My 7yo son was home sick one day last week. Nothing serious, just enough to keep him out of school for the day. He’s rarely sick. At first I worried about how I would get my work done. But I quickly realized that having a second-grader around is NOTHING like having a preschooler around. First of all, he can read and change the channels by himself, and also get a snack and use the bathroom without my assistance. The freedom I felt was thrilling. Not to mention the peace and quiet in the house.
After awhile, I began to feel guilty that I was ignoring my poor, sick baby. He was probably bored. And I had gotten a big chunk of my work done that morning. We had a couple hours left before the 5yo hellion came home. “Want to go to the library?” I suggested.
“Sure, Mom.” So off we went. We picked out books on how to build a treehouse. (A pipe dream, since we have no big trees in our yard.) He picked out his usual pile of graphic novels and chapter books, and some Ninja Turtle books for his little brother. I thought that was sweet.
I couldn’t remember the last time I’d spent time just with Miles. It was nice. Without the little one being the squeaky wheel, I could actually have a conversation with my firstborn. When did he get so grown-up? He’s like a real person now, who can make puns and understand sarcasm.
We were having such a good time I didn’t want it to end. On the drive home I swung into Dunkin Donuts. “How about a treat?” He picked out the gaudiest, sugariest donut in the place. Who knew they even made Peeps donuts? And how often do you get to eat something that matches your sweatshirt? He hugged me around the waist. “Thanks for taking me here, Mom. Can we bring a donut home for Riley?”
Spending one-on-one time with each of your kids is one of those things moms are supposed to do, right? Like weekly date nights with your spouse. This advice always makes me feel angry and guilty at the same time. In what world? Who has the time, energy, and babysitter funds for that? But as with all those other “supposed to’s,” I find that what works for some doesn’t work for all.
I suddenly remembered another time I’d taken Miles out by himself, for a special birthday breakfast when he was 3. My younger son was only a few months old, and I was still feeling that mom-guilt from displacing my only son from his pedestal in the center of our world. So I made a big deal about our breakfast date. I talked it up, made a show of dropping off the baby at the sitter’s so we could have our special Mommy-and-big-boy time together.

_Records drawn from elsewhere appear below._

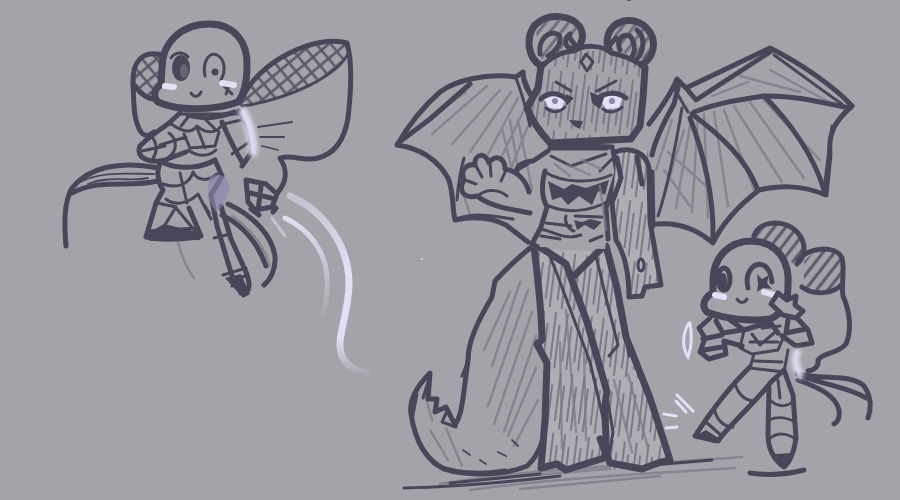
<!DOCTYPE html>
<html lang="en">
<head>
<meta charset="utf-8">
<title>Fairy and dragon character sketch</title>
<style>
:root{--paper:#a3a4a9;--ink:#494659;--shade:#7c7a88;--pale:#aeafb4;--glow:#e3dff6;--violet:#8c84ad}
html,body{margin:0;width:900px;height:500px;overflow:hidden;background:var(--paper)}
svg{display:block}
.ink{fill:none;stroke:var(--ink);stroke-width:5;stroke-linecap:round;stroke-linejoin:round}
.bold{stroke-width:7}
.fine{stroke-width:3}
.thin{stroke-width:1.8}
.hatch{fill:none;stroke:var(--shade);stroke-width:2.4;stroke-linecap:round;opacity:.75}
.solid{fill:var(--ink);stroke:none}
.skin{fill:var(--paper)}
.glow{fill:none;stroke:var(--glow);stroke-linecap:round}
.spark{fill:var(--glow);stroke:none}
.violet{fill:var(--violet);opacity:.65}
</style>
</head>
<body>
<svg width="900" height="500" viewBox="0 0 900 500" role="img" aria-label="Sketch of two small fairies and a tall winged dragon woman">
<defs>
<filter id="soft" x="0" y="0" width="900" height="500" filterUnits="userSpaceOnUse"><feGaussianBlur stdDeviation="0.7"/></filter>
<filter id="haze" x="0" y="0" width="900" height="500" filterUnits="userSpaceOnUse"><feGaussianBlur stdDeviation="2"/></filter>
<pattern id="slant" width="9" height="9" patternUnits="userSpaceOnUse" patternTransform="rotate(38)"><path d="M3 0V9" stroke="#5b5869" stroke-width="3"/></pattern>
<pattern id="cross" width="11" height="11" patternUnits="userSpaceOnUse" patternTransform="rotate(50)"><path d="M3 0V11M0 6H11" stroke="#5b5869" stroke-width="2.6"/></pattern>
<pattern id="upright" width="12" height="60" patternUnits="userSpaceOnUse" patternTransform="rotate(7)"><path d="M2 2V50M7 14V58" stroke="#7c7a88" stroke-width="2"/></pattern>
<linearGradient id="trail" x1="0" y1="0" x2="0" y2="1"><stop offset="0" stop-color="#e3dff6" stop-opacity=".5"/><stop offset=".4" stop-color="#e3dff6"/><stop offset=".8" stop-color="#e3dff6"/><stop offset="1" stop-color="#e3dff6" stop-opacity=".1"/></linearGradient>
<linearGradient id="fade" x1="0" y1="0" x2="0" y2="1"><stop offset="0" stop-color="#e3dff6"/><stop offset="1" stop-color="#e3dff6" stop-opacity="0"/></linearGradient>
</defs>
<rect width="900" height="500" fill="var(--paper)"/>

<g id="ground-shadow" filter="url(#soft)">
<path class="hatch" stroke-width="5" d="M440 484C520 470 620 466 742 457M470 490C560 478 640 474 735 468M500 478L690 462M520 489L660 476"/>
<path class="ink fine" d="M404 488C450 487 500 483 560 476M450 483L540 474M664 464L712 460"/>
<path class="ink" d="M750 473C770 476 788 474 804 470"/>
</g>

<g id="flying-fairy" filter="url(#soft)">
<g id="flying-fairy-wings">
<path fill="url(#cross)" d="M243 102C258 60 318 36 349 46C350 70 300 96 243 106Z"/>
<path class="ink" d="M240 103C256 60 318 34 347 43C353 64 351 92 348 118C344 142 334 154 318 158C304 162 292 154 280 158C289 172 285 184 278 192"/>
<path class="ink fine" d="M242 106C290 99 338 76 349 52"/>
<path fill="url(#cross)" d="M164 56C142 50 134 64 135 86C143 98 150 100 158 95Z"/>
<path class="ink" d="M166 56C142 48 132 62 133 84C134 102 133 120 141 132C146 138 150 135 154 132M135 86C142 96 150 100 158 99"/>
<path class="ink thin" d="M258 127L292 122M260 137L284 137M262 146L278 150"/>
</g>
<g id="flying-fairy-ribbons">
<path class="ink" d="M158 168C118 160 88 168 72 188C64 202 64 222 66 246M72 193C100 178 128 188 158 181"/>
<path class="ink thin" d="M76 184C100 170 130 174 154 174M88 184C110 175 130 182 148 178"/>
<path class="ink" d="M228 204C254 216 272 236 275 256C276 270 270 280 264 285M222 215C245 226 258 244 266 266"/>
<path class="hatch" d="M178 242C182 258 186 268 194 278M232 216C250 228 264 246 270 266"/>
</g>
<path class="ink skin bold" d="M162 68C162 42 182 24 209 24C234 24 248 42 247 66C247 80 244 94 238 102C216 110 180 112 158 102C152 96 155 88 161 84Z"/>
<g id="flying-fairy-face">
<ellipse class="solid" cx="181" cy="68" rx="9" ry="13"/>
<ellipse cx="184" cy="71" rx="4" ry="7" fill="#676474"/>
<path class="ink fine" d="M205 76C202 60 210 52 217 55C225 59 226 71 221 80M171 58C175 52 183 51 188 57"/>
<circle class="solid" cx="215" cy="72" r="3.5"/>
<path class="ink fine" d="M191 93C194 98 199 97 201 92M224 86L232 94M230 84L226 94"/>
<path class="glow" stroke-width="6" d="M165 86L174 87M222 83L234 85"/>
</g>
<g id="flying-fairy-body">
<path class="ink" d="M180 113L169 123C160 130 148 137 140 146C135 158 150 164 165 160L186 152M188 115C205 121 222 116 235 112M239 111C248 124 253 139 251 153L242 166M222 122C228 136 235 150 242 162"/>
<path class="ink fine" d="M180 114L239 114M171 124C183 132 191 134 197 126C207 135 218 133 222 124M184 134L190 148L215 146L219 132M188 150C198 157 209 157 216 150M169 133C178 140 177 151 169 157M153 138C158 146 157 153 152 160M197 128L205 148M224 124L241 120M232 154L248 143M160 145L186 137M189 116L181 126M142 151L165 146M206 120L216 130"/>
<path class="ink" d="M160 163C156 172 158 183 163 190L156 203L146 237C164 241 184 239 201 236L189 208M164 163C180 170 202 168 215 160L222 176L211 195L217 226L232 276L241 293C250 294 251 285 246 272L231 239L221 206"/>
<path class="ink fine" d="M163 184C180 190 190 182 193 172C198 182 209 181 217 174M166 199C174 206 188 204 198 194L211 219M157 203L176 207L160 233M176 208L195 231M148 231L197 228M180 173L187 203M214 238L230 234M223 275L246 268M232 286L244 276M205 206L209 213"/>
<path class="solid" d="M144 235L164 224L202 233L200 240L150 241ZM225 278L241 274L250 294L243 298Z"/>
<path class="violet" d="M209 178C218 171 230 176 230 188C228 198 223 207 216 212C208 202 207 190 209 178Z"/>
<path class="ink" d="M246 180L266 184L277 194L272 207L255 210L248 202ZM250 193L271 198M261 186L258 211M251 209L259 215M276 208L273 212"/>
</g>
</g>
<g id="light-trails" filter="url(#soft)">
<path fill="none" stroke="url(#trail)" stroke-width="7" stroke-linecap="round" d="M290 196C326 212 350 248 349 286C348 318 334 342 343 358C348 367 355 371 367 373"/>
<path fill="none" stroke="url(#fade)" stroke-width="5" stroke-linecap="round" d="M285 218C310 230 326 252 327 278C328 296 325 310 321 322"/>
<path class="glow" stroke-width="3" opacity=".5" d="M272 218L285 236"/>
</g>
<path class="glow" filter="url(#haze)" stroke-width="9" d="M243 112C250 126 253 140 253 152"/>

<g id="dragon-woman" filter="url(#soft)">
<g id="dragon-wings">
<path class="hatch" d="M424 122L466 92M432 134L487 86M452 144L500 90M470 152L511 92M488 154L518 98M500 160L524 110M512 166L528 126M464 196L470 214M510 120L520 182M502 128L512 170M518 120L532 190"/>
<path class="ink" d="M536 101C526 91 523 80 523 72L516 77C486 73 456 80 440 92C424 106 408 126 397 145C420 148 438 160 448 178C454 192 452 208 455 220C474 216 492 218 506 225L528 242M398 143L430 119L470 84"/>
<path class="ink fine" d="M523 74L536 106M516 78C522 94 527 112 530 126M456 219C476 212 494 216 513 219M464 158C460 172 458 186 457 200"/>
<path class="hatch" d="M692 114L676 208M698 116L692 212M704 114L708 218M714 112L728 206M724 110L754 190M734 106L782 182M750 102L804 178M760 96L820 160M684 130L664 196M672 120L656 170M770 70L836 106M740 76L800 92M668 152L706 186M664 170L690 206M748 82L712 96"/>
<path class="ink" d="M649 124C664 104 672 92 677 79L686 88L770 48C802 64 836 88 852 106C836 120 828 132 830 154L826 195C800 184 778 186 759 190C738 206 722 224 713 243C698 230 680 222 657 224"/>
<path class="ink" d="M686 88L696 100L770 52M679 84L674 104C664 122 655 140 652 155M694 112C720 102 740 100 764 96C796 95 828 104 850 108M692 114C724 138 746 160 757 188M690 118C704 154 714 198 713 238M764 96C790 122 814 156 824 190"/>
<path class="ink fine" d="M774 55C798 72 824 92 842 104M682 108C676 144 668 186 658 216M832 126L824 190M674 88L688 112"/>
</g>
<g id="dragon-tail">
<path class="hatch" d="M520 282L492 366M528 290L488 406M532 312L494 424M536 336L504 432M536 368L508 436M538 400L514 446M510 292L484 350M430 430L448 460M446 428L462 466M426 398L432 420"/>
<path class="ink" d="M530 248C518 258 505 270 495 281L492 297C478 321 468 341 468 360L464 391C462 405 461 416 455 425L446 407L435 412L437 399L428 399L430 373C417 386 409 401 411 414C415 440 426 460 444 469C468 477 506 475 527 466C540 454 543 440 546 426"/>
<path class="ink fine" d="M496 280L490 302M469 358L462 376M430 376L423 398M448 409L442 422L456 427M417 394L412 420M434 464C455 473 480 474 505 470"/>
<path class="ink thin" d="M480 460L486 464M498 452L506 456M463 450L470 455M512 440L518 446"/>
</g>
<g id="dragon-legs">
<path fill="var(--pale)" d="M533 249L606 251L626 338L670 462L612 470L604 440L604 462L540 470L544 352Z"/>
<path fill="url(#upright)" d="M533 249L606 251L626 338L670 462L612 470L604 440L604 462L540 470L544 352Z"/>
<path class="ink bold" d="M534 246C538 282 542 312 542 340L537 344L547 363L545 420L541 468L557 464L566 470L604 458C610 437 601 416 607 392L587 322L566 264L540 247M606 246L617 288L626 337L650 398L670 460L658 463L642 469L610 463L600 439M574 276L601 249"/>
<path class="ink fine" d="M549 254L557 274L590 362L604 422M596 256L607 302L618 345L609 356M626 338L629 356M548 364L536 342M606 390L613 432L608 460"/>
<path class="hatch" d="M566 310L576 432M584 352L586 440M560 342L562 448M628 374L648 448M614 380L632 452"/>
</g>
<g id="dragon-torso">
<path class="skin" d="M546 151L618 149L612 208L605 249L540 247L528 216Z"/>
<path class="ink" d="M548 151L533 161C518 162 512 170 520 179M613 150L617 172L606 208L608 239M545 171C541 186 542 198 547 207L541 227L532 244M550 148L606 148"/>
<path class="ink fine" d="M551 156L571 166L606 154M545 172C562 183 592 184 611 175M549 206C568 214 590 211 607 202M540 229C554 231 564 241 581 235M546 223L571 226M566 216C564 222 568 229 574 231M575 216L602 217M541 236L560 239M590 241L602 236M612 159L600 171"/>
<path class="solid" d="M548 181L564 189L572 184L586 188L609 180L605 195L598 191L592 205L579 196L568 205L561 197L552 200ZM574 220L582 222L590 219L602 222L594 230L585 225L577 230Z"/>
<path class="hatch" d="M568 165L590 175M582 160L603 170M555 164L570 176M600 186L606 230"/>
</g>
<g id="dragon-arms">
<path class="ink skin" d="M530 213C511 209 491 207 477 196C463 199 458 190 464 180C460 171 466 163 475 165C474 154 485 151 489 163C494 154 505 157 505 169C518 171 526 181 529 192"/>
<path class="ink fine" d="M465 180L476 184M476 166L482 177M490 163L491 176M506 170L501 181M479 195C488 188 500 190 507 196M518 170L528 164"/>
<path fill="var(--pale)" d="M617 152L648 150L651 220L661 286L628 298L622 244L612 206Z"/>
<path fill="url(#upright)" d="M617 152L648 150L651 220L661 286L628 298L622 244L612 206Z"/>
<path class="ink" d="M615 152C632 146 646 153 649 168L650 222L661 285L645 287L642 296L629 297C629 274 626 256 616 240L612 203L621 178L617 158M637 157L642 184M652 172L653 226"/>
<ellipse class="ink fine" cx="641" cy="265" rx="3" ry="6"/>
</g>
<g id="dragon-head">
<g class="ink skin bold">
<path d="M541 66C528 58 525 38 535 25C548 12 572 15 580 27C586 37 580 51 568 54Z"/>
<path d="M612 54C602 42 608 25 624 21C643 18 656 34 653 49C650 62 640 68 628 66Z"/>
</g>
<path fill="url(#slant)" opacity=".75" d="M535 27C548 15 568 17 578 28L560 57L542 62ZM612 32C625 18 645 22 652 42L646 60L620 52Z"/>
<path class="ink" d="M540 54C538 38 550 29 559 35C563 42 556 51 548 56M570 34C562 40 566 50 574 48M620 50C616 40 622 33 630 36C636 44 636 54 629 60M637 30C646 37 644 52 636 60"/>
<path class="skin" d="M542 64L536 91L528 108L550 142L631 140L645 66L612 50L570 51Z"/>
<path fill="url(#upright)" d="M542 64L536 91L528 108L550 142L631 140L645 66L612 50L570 51Z"/>
<path class="ink bold" d="M541 66L538 88L527 108C532 122 541 133 550 143L631 139L640 126L643 98L645 68"/>
<path class="ink" d="M541 68C550 57 564 51 574 51C585 44 602 45 611 53C626 56 638 61 645 69M556 145L612 147M577 48L570 38M606 49L616 38"/>
<path class="ink fine skin" d="M586 54L593 62L587 71L581 62Z"/>
<path class="spark" d="M544 99L554 95L565 99L562 109L549 108ZM600 99L611 94L622 98L619 108L606 109Z"/>
<path class="ink" d="M541 99C548 92 558 92 566 99M597 99C607 91 618 92 626 98"/>
<path class="ink fine" d="M556 82L571 91M597 91L616 81M546 108C552 113 559 113 565 107M603 109C609 114 617 112 622 107"/>
<path class="solid" d="M566 94L574 98L566 106ZM590 92L604 98L600 109L592 103ZM569 120L583 121L580 129L574 126Z"/>
<circle cx="555" cy="101" r="3" fill="var(--violet)"/><circle cx="612" cy="101" r="3" fill="var(--violet)"/>
</g>
</g>

<g id="dancing-fairy" filter="url(#soft)">
<g id="dancing-fairy-wings">
<path fill="url(#slant)" d="M804 262C812 249 834 246 841 258C844 274 840 288 826 293L804 286Z"/>
<path class="ink" d="M798 260C806 248 836 244 842 258C845 272 841 284 843 296C850 312 852 330 846 344C838 354 822 353 818 360C819 366 815 370 808 371M802 287C814 296 834 294 842 284"/>
<path fill="url(#slant)" d="M755 238C757 221 784 218 796 230C808 244 804 258 794 264Z"/>
<path class="ink" d="M754 236C759 220 785 219 797 232C807 243 806 256 797 264"/>
</g>
<path class="ink" d="M797 374C826 380 852 374 864 386C871 396 872 406 868 418M798 380C820 388 836 396 839 410C840 418 838 422 834 424M804 377C830 386 850 388 866 398"/>
<path class="ink skin bold" d="M713 284C712 256 730 241 752 241C778 242 790 262 788 286C788 302 782 314 770 319C748 322 722 318 707 312C701 306 704 297 713 293Z"/>
<g id="dancing-fairy-face">
<ellipse class="ink skin" cx="724" cy="279" rx="6" ry="11"/>
<ellipse class="solid" cx="723" cy="281" rx="4" ry="8"/>
<path class="ink" d="M748 288C744 272 754 262 763 265C770 268 771 276 772 282"/>
<path class="solid" d="M757 274L762 279L769 275L767 283L772 289L763 288L757 292L758 284Z"/>
<path class="ink fine" d="M737 299C740 304 745 303 747 299"/>
<path class="glow" stroke-width="6" d="M715 295L724 297M764 292L774 295"/>
</g>
<g id="dancing-fairy-body">
<path class="ink skin" d="M771 304L778 293L787 300L796 296L795 305L803 311L796 318L783 315Z"/>
<path class="ink" d="M710 318L699 328L705 338L700 352L709 359L726 354L724 341L742 346M703 339L722 335M716 321L723 333L742 330M704 350L722 347M797 318L808 330L812 343L796 346L782 336M788 320L786 333L806 329M730 320L744 330L770 322L778 333"/>
<path class="ink fine" d="M744 330L740 348L752 354L778 350L784 336M752 334L760 345L774 333M750 342L778 342M754 354L750 368L784 372L788 350M755 361L782 362M748 330L758 324M762 328L780 326"/>
<path class="ink" d="M750 367C728 388 708 416 695 436L718 441C728 426 756 402 771 382L784 370L793 395L796 438C794 452 790 462 784 467C774 460 768 450 768 434L769 388"/>
<path class="ink fine" d="M736 386C739 396 747 401 755 401M715 411C717 421 725 427 733 427M707 423L722 436M770 400C778 408 789 407 794 400M769 420C778 416 788 418 795 422M769 439C777 432 788 433 795 439M778 380L780 398"/>
<path class="solid" d="M693 437L706 430L720 439L714 443ZM775 454L792 453L785 469Z"/>
</g>
<path class="glow" filter="url(#haze)" stroke-width="7" d="M797 352C794 360 796 368 800 375"/>
<g id="motion-sparks">
<path class="glow" stroke-width="3" d="M689 323C682 334 682 347 688 357C692 346 692 334 690 323M677 395L693 411M676 401L686 412M664 414L676 416M666 428L677 427"/>
</g>
</g>
<circle cx="422" cy="259" r="1" fill="var(--glow)"/>
<path d="M627 0H631" stroke="var(--ink)" stroke-width="1.5"/>
</svg>
</body>
</html>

Well, it was a disaster. First, I picked what I thought was a whimsical, fun diner in an artsy section of town. But my Miles thought the doll heads and vintage Pez dispensers glued on the walls were “freaky.” (In retrospect, he may have had a point.) And before the waitress even brought out the blueberry pancakes the size of his head, he slumped over the table and moaned, “Why did you bring me here? This would be more funner if Riley was here. Look, they have highchairs.” He pointed accusingly. So much for special alone-time with Mommy.
Fast-forward 4 years. This sick day outing was nice because it was unplanned. Low-pressure. Not mandated by some parenting expert. I think sometimes we get caught up in the shoulda/woulda/coulda and make things more complicated than they need to be. Sometimes it’s just about you and your kid and a donut.